At 9:17, Ponds intercepted a Saint Joseph’s pass and drove the court for two, reducing the Hawk lead to three points.
After a basket by the Hawks, Clark hit a three to bring the Red Storm to a two point deficit.
Solid pressure defense by St. John’s led to a backcourt turnover and, on the next possession, Simon drove the right baseline, under the basket and hit a reverse hook shot to tie the score at 61 all.
It was at the 4:40 mark that Yakwe hit a short turnaround to put the Johnnies ahead 70-68.
The score remained close into the final minute of play and fans noted that this was the first time this season that a St. John’s game was on the line in the last minute of play.
Saint Joseph’s called three timeouts in the final two minutes to set strategies, but the Hawks could only come within two; Johnnies prevailed, 77-73, and Shamorie Ponds won an MVP of the game award.
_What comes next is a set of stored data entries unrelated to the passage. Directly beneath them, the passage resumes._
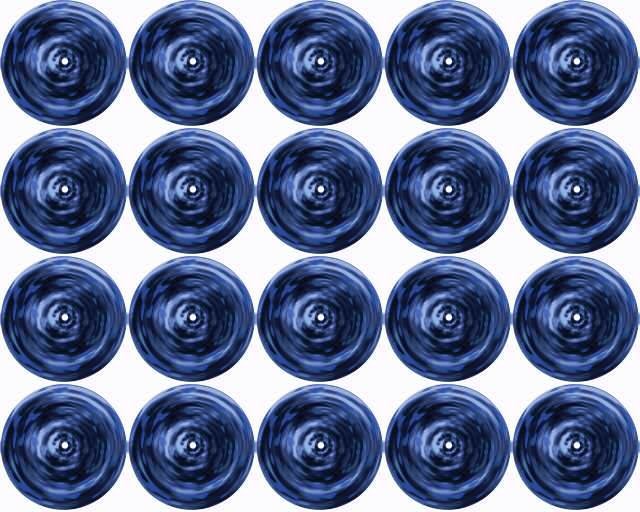
Give the GLSL for this pattern, as a WebGL 2 fragment shader.

```glsl
#version 300 es
precision highp float;

#define REPEATS vec2(5.0, 4.0)
#define CENTRE vec2(0.498, 0.508)
#define HUB_SHIFT vec2(0.010, 0.013)
#define DISC_RADIUS 0.491
#define HOLE_RADIUS 0.025
#define BRIDGE_HALF_HEIGHT 0.05
#define CONTRAST 1.7
#define WOBBLE 0.022
#define FLECK_AMOUNT 0.85

uniform vec2 u_resolution;
out vec4 fragColor;

const float TAU = 6.2831853;
const vec3 PAPER = vec3(0.99, 0.99, 1.0);
const vec3 NAVY = vec3(0.06, 0.10, 0.21);
const vec3 SLATE = vec3(0.17, 0.25, 0.44);
const vec3 COBALT = vec3(0.17, 0.31, 0.66);
const vec3 SKY = vec3(0.33, 0.46, 0.73);
const vec3 PALE = vec3(0.60, 0.69, 0.86);

float hash(vec2 cell, float seed) {
    vec3 q = fract(vec3(cell.xyx + seed * 17.3) * vec3(0.1031, 0.1030, 0.0973));
    q += dot(q, q.yzx + 33.33);
    return fract((q.x + q.y) * q.z);
}

// Value noise over (turn, radius); wraps after one full turn.
float streaks(float turn, float radius, vec2 freq, float seed) {
    vec2 s = vec2(turn, radius) * freq;
    vec2 i = floor(s);
    vec2 f = s - i;
    f = f * f * (3.0 - 2.0 * f);
    float x0 = mod(i.x, freq.x);
    float x1 = mod(i.x + 1.0, freq.x);
    float inner = mix(hash(vec2(x0, i.y), seed), hash(vec2(x1, i.y), seed), f.x);
    float outer = mix(hash(vec2(x0, i.y + 1.0), seed), hash(vec2(x1, i.y + 1.0), seed), f.x);
    return mix(inner, outer, f.y);
}

// Soft ring around a radius.
float ring(float r, float radius, float width) {
    float d = (r - radius) / width;
    return exp(-d * d);
}

// Weight that is 1 towards a direction (in turns) and 0 opposite it.
float towards(float turn, float direction) {
    return 0.5 + 0.5 * cos(TAU * (turn - direction));
}

float brushTone(float turn, float r) {
    float n = 0.40 * streaks(turn, r, vec2(6.0, 15.0), 1.0)
            + 0.36 * streaks(turn, r, vec2(11.0, 34.0), 2.0)
            + 0.24 * streaks(turn, r, vec2(27.0, 70.0), 3.0);
    float tone = 0.5 + CONTRAST * (n - 0.5);
    // Bright and dark arcs around the hub.
    tone += 0.26 * ring(r, 0.105, 0.016) + 0.16 * ring(r, 0.06, 0.010);
    tone += 0.36 * ring(r, 0.185, 0.022) * towards(turn, 0.58);
    tone -= 0.22 * ring(r, 0.145, 0.018) + 0.20 * ring(r, 0.038, 0.010);
    // Broad shading of the outer part.
    tone -= 0.26 * ring(r, 0.27, 0.06) * towards(turn, 0.02);
    tone += 0.15 * ring(r, 0.35, 0.035) * towards(turn, 0.75);
    tone += 0.15 * ring(r, 0.40, 0.04) * towards(turn, 0.20);
    tone += 0.16 * smoothstep(0.43, 0.48, r);
    return tone;
}

vec3 discColour(float turn, float r) {
    float bend = streaks(turn, r, vec2(5.0, 7.0), 4.0) - 0.5;
    float bentR = r + WOBBLE * bend * smoothstep(0.03, 0.15, r);
    float tone = brushTone(turn, bentR);
    vec3 colour = mix(NAVY, SLATE, smoothstep(0.30, 0.54, tone));
    colour = mix(colour, SKY, smoothstep(0.56, 0.76, tone));
    colour = mix(colour, PALE, smoothstep(0.76, 0.98, tone));
    colour *= mix(0.6, 1.0, smoothstep(0.08, 0.34, tone));
    // Saturated flecks along the strokes.
    float fleck = 0.6 * streaks(turn, bentR, vec2(19.0, 42.0), 5.0)
                + 0.4 * streaks(turn, bentR, vec2(37.0, 60.0), 6.0);
    float amount = smoothstep(0.60, 0.74, fleck) * smoothstep(0.16, 0.30, r);
    return mix(colour, COBALT, FLECK_AMOUNT * amount);
}

void main() {
    vec2 uv = gl_FragCoord.xy / u_resolution;
    vec2 p = fract(uv * REPEATS - CENTRE + 0.5) - 0.5;
    float soft = 0.6 * REPEATS.y / u_resolution.y;
    float rim = length(p);

    // The swirl sits off centre and relaxes towards the rim.
    vec2 q = p - HUB_SHIFT * max(0.0, 1.0 - rim / DISC_RADIUS);
    float r = length(q);
    float turn = atan(q.y, q.x + 1e-6) / TAU + 0.5;
    turn = fract(turn + 0.5);

    // Bluish bridge between side neighbours.
    float bridge = 1.0 - smoothstep(0.6, 1.2, abs(p.y) / BRIDGE_HALF_HEIGHT);
    bridge *= step(0.4, abs(p.x));
    vec3 colour = mix(PAPER, SKY, 0.75 * bridge);

    float disc = 1.0 - smoothstep(-soft, soft, rim - DISC_RADIUS);
    colour = mix(colour, discColour(turn, r), disc);
    float hole = 1.0 - smoothstep(-soft, soft, r - HOLE_RADIUS);
    colour = mix(colour, PAPER, hole);
    fragColor = vec4(colour, 1.0);
}
```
Rebounding: The Johnnies were outrebounded 48 to 36. This is a concern but it should be noted that several of the Hawks’ rebounds were a result of a multitude of long three point attempts, which they were taking after the Red Storm defense tightened in the middle of the first half. Misses off long three-pointers often result in the ball caroming ten to fifteen feet from the basket, giving the Hawk offensive players an advantage on some of the rebounds.
A second factor in this rebound margin was the period of several minutes, particularly in the beginning of the second half, when the Johnnies simply were not attacking the offensive glass.
The rebound margin of seven at the end of the first half swelled to double digits but, after the team’s timeout around the 15-minute mark, the Johnnies became more aggressive on the offensive end and rebounding was even for the remainder of the contest.
Free Throw Shooting: The Red Storm had been shooting better than 75% this year, but against Saint Joseph’s the percentage was 64%. In close contests like this one, hitting free throws becomes crucial. Bashir Ahmed missed two, while Ponds, who was shooting at an 87% clip, missed three and Simon missed five.
Attacking the Zone: Once again, the Red Storm had little problem attacking the St. Joseph zone defense. Coach Martelli of Saint Joseph’s switched back and forth between the zone and a man to man throughout the game. Both Simon, Ahmed and Ponds seemed able to penetrate the zone with ease. The penetration and subsequent kickout to the corner for open jumpers by Owens and Clark seemed particularly effective.
However, the three point shooting, so effective against a zone defense, was still inconsistent with many airballs, particularly at the beginning of the game.
Hitting 32% of attempts is certainly better than the zero percent against Iona - but probably needs to be improved with the Big East competition beginning next week. The return of Marcus LoVett, who was hitting threes at 38%, should help.
The Johnnies’ next game is against the Providence Friars, who lost the second game of the Holiday Showcase to Houston.
A Friar fan stated that the team is struggling, given two significant injuries. Emmitt Holt is out for the year and point guard Kyron Cartwright has missed several games with an injury.
The team is run by a freshman point guard, who distributes the ball well but does not appear to be an offensive threat. If Cartwright remains out, the burden in the offensive end will be on Rodney Bullock, who took 42% of the teams shots against Houston, scoring 24 points.
The Friars had to abandon their zone at times as Houston was able to penetrate it and kick out for open threes. Although outrebounded by the Cougars, the Friars hit the offensive boards with two front court players on every shot.
If St. John’s can hold its own in rebounding and play its usual pressure defense, it has a good chance of coming away with a victory in the Big East opener.